Stored data entries.
....
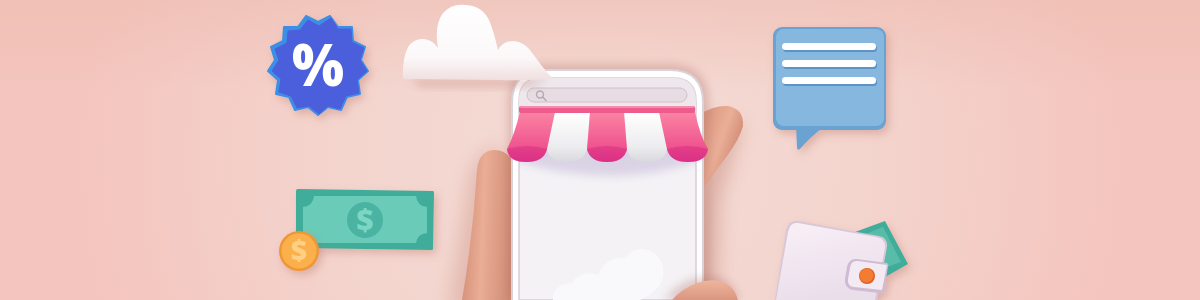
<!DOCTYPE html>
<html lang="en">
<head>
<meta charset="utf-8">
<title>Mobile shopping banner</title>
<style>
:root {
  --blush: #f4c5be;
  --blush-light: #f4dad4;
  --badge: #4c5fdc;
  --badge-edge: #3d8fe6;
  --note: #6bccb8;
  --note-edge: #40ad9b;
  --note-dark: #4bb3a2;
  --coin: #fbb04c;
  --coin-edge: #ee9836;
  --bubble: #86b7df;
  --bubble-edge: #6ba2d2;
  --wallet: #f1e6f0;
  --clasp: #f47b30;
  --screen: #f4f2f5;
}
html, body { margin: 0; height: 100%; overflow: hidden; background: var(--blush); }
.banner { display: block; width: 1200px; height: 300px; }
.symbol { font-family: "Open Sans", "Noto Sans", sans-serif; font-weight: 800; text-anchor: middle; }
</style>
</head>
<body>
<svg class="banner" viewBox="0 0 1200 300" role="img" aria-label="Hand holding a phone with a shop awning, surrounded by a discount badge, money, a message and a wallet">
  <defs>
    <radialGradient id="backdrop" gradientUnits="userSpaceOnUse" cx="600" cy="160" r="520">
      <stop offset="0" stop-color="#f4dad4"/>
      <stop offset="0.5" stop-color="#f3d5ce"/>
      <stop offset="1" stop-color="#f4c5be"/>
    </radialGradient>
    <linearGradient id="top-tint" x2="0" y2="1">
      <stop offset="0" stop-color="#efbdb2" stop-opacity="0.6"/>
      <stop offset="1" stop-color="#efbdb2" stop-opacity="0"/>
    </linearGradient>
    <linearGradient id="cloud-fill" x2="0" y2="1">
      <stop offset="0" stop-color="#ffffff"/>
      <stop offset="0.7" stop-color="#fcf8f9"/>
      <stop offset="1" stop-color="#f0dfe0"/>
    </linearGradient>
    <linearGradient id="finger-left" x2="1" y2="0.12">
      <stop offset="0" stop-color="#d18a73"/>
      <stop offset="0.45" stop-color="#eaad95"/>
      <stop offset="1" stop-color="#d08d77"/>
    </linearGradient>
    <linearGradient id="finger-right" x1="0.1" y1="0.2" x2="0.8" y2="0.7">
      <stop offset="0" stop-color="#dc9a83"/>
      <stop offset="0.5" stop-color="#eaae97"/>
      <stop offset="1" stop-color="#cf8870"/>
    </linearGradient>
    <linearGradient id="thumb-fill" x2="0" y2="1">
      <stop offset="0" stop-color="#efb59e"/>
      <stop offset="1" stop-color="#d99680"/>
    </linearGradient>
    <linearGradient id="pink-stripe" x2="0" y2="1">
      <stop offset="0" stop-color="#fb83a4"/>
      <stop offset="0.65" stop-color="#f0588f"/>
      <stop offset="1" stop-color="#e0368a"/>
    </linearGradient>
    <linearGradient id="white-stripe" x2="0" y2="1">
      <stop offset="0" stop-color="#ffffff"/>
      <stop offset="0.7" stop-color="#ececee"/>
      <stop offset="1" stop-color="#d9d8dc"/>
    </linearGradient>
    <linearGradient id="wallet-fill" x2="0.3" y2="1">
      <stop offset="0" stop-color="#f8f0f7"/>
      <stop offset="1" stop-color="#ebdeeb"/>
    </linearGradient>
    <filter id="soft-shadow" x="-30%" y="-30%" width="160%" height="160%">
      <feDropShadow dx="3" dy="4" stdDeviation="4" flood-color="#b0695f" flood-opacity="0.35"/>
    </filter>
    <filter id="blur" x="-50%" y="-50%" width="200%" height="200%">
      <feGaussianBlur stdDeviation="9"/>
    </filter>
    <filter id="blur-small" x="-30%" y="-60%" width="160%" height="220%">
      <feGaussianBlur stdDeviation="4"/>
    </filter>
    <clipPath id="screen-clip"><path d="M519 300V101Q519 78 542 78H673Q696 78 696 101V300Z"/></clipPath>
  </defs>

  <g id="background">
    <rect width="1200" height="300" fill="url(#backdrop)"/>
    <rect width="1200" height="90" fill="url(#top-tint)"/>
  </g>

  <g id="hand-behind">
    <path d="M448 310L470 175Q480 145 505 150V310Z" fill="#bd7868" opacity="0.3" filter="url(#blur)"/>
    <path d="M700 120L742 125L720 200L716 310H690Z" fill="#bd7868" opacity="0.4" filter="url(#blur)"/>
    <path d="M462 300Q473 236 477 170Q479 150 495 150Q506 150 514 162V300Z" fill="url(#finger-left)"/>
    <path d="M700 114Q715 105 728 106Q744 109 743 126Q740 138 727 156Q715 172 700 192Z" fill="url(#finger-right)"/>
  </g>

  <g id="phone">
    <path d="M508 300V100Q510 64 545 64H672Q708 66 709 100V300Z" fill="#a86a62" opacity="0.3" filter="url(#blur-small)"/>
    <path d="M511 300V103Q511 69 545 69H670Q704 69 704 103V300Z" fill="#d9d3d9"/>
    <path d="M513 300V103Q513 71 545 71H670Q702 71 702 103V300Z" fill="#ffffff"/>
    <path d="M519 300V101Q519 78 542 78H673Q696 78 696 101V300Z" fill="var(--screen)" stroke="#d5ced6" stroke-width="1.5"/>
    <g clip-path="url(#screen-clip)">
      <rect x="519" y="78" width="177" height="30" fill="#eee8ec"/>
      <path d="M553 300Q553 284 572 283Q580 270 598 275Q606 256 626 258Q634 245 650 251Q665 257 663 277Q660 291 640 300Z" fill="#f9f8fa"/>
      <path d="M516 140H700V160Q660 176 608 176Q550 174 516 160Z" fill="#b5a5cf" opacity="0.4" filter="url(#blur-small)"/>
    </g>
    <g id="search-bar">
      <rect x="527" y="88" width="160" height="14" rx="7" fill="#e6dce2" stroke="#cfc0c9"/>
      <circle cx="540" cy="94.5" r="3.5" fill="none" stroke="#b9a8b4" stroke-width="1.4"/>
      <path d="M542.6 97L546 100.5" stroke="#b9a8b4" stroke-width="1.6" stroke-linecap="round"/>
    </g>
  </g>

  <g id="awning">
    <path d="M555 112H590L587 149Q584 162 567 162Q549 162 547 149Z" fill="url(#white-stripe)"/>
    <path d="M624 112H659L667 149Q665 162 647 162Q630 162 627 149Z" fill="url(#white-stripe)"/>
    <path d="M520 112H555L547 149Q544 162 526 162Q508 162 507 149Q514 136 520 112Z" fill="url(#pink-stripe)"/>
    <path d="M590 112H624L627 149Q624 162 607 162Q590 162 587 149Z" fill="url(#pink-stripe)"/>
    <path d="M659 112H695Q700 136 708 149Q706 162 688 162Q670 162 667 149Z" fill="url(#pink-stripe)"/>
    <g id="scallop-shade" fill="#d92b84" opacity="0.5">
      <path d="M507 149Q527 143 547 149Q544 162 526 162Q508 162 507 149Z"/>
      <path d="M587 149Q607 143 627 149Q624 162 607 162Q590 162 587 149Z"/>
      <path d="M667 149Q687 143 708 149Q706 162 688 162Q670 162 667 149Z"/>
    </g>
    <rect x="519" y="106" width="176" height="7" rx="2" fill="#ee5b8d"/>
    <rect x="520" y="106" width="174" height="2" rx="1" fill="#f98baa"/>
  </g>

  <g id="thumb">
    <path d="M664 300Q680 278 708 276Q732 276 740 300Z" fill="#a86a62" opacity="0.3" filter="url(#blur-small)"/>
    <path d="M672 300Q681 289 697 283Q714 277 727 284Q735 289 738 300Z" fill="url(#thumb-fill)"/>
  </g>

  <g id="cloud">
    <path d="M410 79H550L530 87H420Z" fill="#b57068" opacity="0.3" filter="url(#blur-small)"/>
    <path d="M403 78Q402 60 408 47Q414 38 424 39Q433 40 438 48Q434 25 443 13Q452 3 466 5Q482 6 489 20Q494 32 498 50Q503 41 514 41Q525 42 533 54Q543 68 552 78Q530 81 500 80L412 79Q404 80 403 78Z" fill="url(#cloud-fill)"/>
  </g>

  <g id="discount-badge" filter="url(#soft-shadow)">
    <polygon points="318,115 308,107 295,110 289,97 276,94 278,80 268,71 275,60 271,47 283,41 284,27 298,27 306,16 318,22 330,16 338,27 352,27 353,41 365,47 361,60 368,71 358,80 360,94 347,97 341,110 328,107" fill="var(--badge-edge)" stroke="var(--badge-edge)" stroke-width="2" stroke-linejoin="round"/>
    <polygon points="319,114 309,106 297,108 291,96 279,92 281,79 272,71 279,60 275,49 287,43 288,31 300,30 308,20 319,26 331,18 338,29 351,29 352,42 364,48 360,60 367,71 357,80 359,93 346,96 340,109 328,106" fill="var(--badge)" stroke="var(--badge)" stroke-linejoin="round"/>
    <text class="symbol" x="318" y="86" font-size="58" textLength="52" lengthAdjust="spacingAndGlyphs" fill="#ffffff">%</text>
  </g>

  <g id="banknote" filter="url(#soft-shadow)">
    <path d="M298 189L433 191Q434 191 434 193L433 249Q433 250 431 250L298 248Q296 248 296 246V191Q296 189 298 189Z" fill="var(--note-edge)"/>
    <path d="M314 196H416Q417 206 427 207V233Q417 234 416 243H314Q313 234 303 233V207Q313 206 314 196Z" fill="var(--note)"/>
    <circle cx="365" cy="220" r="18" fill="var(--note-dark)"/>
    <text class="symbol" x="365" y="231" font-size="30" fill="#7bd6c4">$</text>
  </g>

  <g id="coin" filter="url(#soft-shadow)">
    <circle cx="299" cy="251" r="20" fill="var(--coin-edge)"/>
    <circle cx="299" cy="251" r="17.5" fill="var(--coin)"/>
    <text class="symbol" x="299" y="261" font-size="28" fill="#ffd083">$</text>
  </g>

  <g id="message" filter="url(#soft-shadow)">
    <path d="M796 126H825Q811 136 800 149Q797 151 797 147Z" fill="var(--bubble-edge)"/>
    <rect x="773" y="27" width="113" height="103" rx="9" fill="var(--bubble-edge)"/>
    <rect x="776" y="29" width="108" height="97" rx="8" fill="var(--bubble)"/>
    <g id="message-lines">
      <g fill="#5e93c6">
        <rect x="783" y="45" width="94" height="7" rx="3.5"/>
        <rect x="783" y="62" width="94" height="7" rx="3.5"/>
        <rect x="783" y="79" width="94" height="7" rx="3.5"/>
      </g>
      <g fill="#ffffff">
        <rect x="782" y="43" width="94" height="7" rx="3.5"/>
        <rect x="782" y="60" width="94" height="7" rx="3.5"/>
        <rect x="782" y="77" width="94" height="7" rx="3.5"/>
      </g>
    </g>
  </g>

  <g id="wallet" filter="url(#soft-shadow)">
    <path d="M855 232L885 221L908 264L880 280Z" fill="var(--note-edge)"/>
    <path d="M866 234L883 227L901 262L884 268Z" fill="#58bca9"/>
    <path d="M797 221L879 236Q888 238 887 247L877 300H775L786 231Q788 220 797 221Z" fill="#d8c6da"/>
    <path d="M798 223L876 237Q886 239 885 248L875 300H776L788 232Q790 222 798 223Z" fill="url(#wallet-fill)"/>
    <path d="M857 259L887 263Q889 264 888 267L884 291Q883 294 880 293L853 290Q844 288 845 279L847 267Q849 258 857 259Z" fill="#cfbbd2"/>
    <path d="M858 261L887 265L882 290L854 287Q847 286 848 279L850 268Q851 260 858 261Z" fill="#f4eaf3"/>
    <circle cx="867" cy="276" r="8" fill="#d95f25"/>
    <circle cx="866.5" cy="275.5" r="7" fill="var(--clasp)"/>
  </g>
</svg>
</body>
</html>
....
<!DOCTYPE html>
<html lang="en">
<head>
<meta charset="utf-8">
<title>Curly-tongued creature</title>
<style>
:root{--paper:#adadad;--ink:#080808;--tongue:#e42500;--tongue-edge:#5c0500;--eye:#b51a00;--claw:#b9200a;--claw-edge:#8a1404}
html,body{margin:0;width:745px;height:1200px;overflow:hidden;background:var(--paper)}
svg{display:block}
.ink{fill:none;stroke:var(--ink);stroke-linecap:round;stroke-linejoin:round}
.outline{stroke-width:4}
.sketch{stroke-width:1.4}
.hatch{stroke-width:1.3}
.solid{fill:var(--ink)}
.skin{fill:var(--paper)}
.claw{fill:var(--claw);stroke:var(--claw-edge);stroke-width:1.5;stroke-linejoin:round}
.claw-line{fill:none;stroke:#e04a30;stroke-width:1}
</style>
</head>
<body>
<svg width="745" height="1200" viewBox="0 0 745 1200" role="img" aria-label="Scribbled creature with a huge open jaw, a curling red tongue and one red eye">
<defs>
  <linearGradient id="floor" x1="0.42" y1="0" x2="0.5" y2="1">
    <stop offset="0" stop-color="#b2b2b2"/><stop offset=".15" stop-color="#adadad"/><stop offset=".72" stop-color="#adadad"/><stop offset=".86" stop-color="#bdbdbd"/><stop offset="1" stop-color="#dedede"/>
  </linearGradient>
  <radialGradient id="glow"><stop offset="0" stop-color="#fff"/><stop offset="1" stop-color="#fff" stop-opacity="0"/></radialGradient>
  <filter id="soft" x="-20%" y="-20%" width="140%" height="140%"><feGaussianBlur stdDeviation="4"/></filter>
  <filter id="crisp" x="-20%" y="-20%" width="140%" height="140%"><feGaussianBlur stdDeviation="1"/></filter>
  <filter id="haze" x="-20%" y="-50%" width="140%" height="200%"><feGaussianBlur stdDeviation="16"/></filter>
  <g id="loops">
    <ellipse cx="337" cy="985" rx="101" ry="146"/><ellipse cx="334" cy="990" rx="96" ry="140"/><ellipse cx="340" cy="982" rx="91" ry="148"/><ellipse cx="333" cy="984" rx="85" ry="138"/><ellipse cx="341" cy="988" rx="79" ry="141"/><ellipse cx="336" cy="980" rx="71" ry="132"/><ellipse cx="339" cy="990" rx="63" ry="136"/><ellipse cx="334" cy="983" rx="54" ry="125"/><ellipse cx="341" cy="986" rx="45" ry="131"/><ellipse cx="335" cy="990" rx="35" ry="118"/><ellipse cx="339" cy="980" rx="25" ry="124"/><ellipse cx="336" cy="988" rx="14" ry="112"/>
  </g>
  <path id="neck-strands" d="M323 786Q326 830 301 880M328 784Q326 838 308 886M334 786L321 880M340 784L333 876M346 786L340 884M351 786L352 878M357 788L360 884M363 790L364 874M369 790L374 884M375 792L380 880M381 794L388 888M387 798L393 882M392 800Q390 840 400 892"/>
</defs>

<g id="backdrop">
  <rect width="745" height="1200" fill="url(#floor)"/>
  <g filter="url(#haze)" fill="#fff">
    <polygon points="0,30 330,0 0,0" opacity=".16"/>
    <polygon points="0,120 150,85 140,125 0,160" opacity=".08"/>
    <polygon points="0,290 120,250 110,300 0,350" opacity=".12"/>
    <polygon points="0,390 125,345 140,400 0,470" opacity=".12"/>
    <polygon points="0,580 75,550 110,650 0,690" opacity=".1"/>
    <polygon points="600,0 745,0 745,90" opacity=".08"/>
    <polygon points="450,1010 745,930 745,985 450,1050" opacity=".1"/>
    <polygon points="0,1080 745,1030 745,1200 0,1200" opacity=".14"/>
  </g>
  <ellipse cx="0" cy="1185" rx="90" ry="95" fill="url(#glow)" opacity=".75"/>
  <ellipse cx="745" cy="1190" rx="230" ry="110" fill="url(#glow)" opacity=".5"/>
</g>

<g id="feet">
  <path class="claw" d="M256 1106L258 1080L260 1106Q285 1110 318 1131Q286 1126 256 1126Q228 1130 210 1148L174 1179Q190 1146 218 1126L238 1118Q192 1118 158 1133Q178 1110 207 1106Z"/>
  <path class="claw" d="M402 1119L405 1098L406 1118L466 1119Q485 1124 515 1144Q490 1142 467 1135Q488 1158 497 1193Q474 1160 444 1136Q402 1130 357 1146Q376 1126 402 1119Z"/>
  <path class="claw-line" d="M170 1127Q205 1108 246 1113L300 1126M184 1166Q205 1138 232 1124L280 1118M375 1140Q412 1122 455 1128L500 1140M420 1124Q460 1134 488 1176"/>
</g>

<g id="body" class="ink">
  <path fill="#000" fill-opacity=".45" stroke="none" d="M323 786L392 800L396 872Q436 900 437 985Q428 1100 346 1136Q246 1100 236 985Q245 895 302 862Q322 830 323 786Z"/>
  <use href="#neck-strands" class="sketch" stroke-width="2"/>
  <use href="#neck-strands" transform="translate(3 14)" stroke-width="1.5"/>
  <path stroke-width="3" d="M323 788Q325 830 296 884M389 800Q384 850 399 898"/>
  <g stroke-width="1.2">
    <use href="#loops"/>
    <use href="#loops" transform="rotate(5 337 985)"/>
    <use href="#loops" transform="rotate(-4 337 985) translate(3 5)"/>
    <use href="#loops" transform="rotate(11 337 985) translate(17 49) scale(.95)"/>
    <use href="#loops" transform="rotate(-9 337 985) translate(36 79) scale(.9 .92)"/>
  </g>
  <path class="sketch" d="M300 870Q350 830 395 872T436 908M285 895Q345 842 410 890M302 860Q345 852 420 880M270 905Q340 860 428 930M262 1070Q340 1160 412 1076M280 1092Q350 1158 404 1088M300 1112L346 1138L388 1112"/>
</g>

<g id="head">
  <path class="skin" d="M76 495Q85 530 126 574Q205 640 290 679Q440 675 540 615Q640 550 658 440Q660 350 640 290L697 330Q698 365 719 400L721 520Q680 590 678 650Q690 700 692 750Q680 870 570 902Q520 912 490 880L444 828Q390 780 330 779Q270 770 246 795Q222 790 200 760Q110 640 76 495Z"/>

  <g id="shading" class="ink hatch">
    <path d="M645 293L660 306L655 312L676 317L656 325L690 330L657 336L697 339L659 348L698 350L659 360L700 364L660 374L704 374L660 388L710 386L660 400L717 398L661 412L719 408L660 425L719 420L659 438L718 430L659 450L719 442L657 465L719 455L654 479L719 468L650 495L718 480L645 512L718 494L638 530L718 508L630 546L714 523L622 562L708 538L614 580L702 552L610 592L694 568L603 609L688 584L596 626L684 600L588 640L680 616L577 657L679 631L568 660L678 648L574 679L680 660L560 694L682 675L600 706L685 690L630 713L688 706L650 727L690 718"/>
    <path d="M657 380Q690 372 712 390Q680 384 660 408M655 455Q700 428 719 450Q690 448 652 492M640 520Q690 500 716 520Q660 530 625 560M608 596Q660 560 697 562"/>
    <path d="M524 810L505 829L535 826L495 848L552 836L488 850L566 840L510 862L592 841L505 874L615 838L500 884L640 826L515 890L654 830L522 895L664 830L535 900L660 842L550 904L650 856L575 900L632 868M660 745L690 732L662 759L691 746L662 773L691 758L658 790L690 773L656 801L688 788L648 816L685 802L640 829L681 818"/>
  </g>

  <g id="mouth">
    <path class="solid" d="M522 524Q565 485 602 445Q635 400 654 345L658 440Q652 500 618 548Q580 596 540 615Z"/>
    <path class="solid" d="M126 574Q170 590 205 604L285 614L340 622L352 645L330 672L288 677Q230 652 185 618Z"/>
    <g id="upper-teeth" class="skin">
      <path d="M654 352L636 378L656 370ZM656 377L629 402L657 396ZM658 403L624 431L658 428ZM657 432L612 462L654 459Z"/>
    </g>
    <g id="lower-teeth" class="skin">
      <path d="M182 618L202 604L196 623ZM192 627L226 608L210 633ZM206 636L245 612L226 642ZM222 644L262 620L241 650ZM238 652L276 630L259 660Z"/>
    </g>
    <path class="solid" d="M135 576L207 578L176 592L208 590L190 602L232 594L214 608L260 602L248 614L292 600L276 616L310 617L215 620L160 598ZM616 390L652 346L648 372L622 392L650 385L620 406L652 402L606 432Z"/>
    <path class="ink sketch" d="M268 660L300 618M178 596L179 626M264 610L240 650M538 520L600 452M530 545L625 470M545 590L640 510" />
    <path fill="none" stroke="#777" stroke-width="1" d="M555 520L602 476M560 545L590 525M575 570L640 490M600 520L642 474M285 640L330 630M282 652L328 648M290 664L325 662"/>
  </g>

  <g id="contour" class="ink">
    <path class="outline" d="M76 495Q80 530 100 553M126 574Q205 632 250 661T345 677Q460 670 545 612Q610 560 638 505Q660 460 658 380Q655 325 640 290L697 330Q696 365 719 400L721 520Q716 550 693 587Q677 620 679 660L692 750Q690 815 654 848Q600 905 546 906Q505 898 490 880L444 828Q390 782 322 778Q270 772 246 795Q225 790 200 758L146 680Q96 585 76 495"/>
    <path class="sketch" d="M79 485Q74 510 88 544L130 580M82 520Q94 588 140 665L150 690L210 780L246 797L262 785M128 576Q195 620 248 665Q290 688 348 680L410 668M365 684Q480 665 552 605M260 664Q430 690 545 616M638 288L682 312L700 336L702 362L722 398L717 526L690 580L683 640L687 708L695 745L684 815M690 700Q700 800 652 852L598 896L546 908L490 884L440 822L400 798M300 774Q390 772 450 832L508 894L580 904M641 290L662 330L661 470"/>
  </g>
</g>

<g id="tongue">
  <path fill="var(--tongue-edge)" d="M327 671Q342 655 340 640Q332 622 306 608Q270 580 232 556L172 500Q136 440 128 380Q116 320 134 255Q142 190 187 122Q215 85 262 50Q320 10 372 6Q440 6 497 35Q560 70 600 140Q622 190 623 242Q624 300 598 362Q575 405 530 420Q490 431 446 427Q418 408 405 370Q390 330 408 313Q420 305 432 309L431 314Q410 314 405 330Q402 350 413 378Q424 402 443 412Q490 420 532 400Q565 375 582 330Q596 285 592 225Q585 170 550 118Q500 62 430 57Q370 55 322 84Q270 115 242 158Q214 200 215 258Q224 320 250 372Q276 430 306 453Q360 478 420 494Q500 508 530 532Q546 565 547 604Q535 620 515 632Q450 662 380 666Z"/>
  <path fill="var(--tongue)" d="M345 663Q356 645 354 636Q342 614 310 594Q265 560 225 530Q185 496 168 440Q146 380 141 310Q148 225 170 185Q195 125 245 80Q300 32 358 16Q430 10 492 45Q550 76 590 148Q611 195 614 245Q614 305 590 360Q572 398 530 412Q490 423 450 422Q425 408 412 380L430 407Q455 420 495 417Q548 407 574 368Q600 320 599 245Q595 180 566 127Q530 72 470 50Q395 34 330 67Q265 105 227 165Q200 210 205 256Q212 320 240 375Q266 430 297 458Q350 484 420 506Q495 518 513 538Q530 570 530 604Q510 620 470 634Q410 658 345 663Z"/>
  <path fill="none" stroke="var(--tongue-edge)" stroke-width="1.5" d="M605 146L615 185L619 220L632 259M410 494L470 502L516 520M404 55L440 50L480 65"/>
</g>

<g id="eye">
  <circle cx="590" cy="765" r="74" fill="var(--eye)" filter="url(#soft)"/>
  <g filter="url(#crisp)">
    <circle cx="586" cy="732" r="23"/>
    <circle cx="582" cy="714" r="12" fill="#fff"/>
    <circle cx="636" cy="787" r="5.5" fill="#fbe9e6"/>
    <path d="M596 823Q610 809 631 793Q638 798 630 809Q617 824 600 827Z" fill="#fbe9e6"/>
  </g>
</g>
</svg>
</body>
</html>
....
Please find each line in the records above that holds the word "soft", and copy it.

Output for this task.
    <filter id="soft-shadow" x="-30%" y="-30%" width="160%" height="160%">
  <g id="discount-badge" filter="url(#soft-shadow)">
  <g id="banknote" filter="url(#soft-shadow)">
  <g id="coin" filter="url(#soft-shadow)">
  <g id="message" filter="url(#soft-shadow)">
  <g id="wallet" filter="url(#soft-shadow)">
  <filter id="soft" x="-20%" y="-20%" width="140%" height="140%"><feGaussianBlur stdDeviation="4"/></filter>
  <circle cx="590" cy="765" r="74" fill="var(--eye)" filter="url(#soft)"/>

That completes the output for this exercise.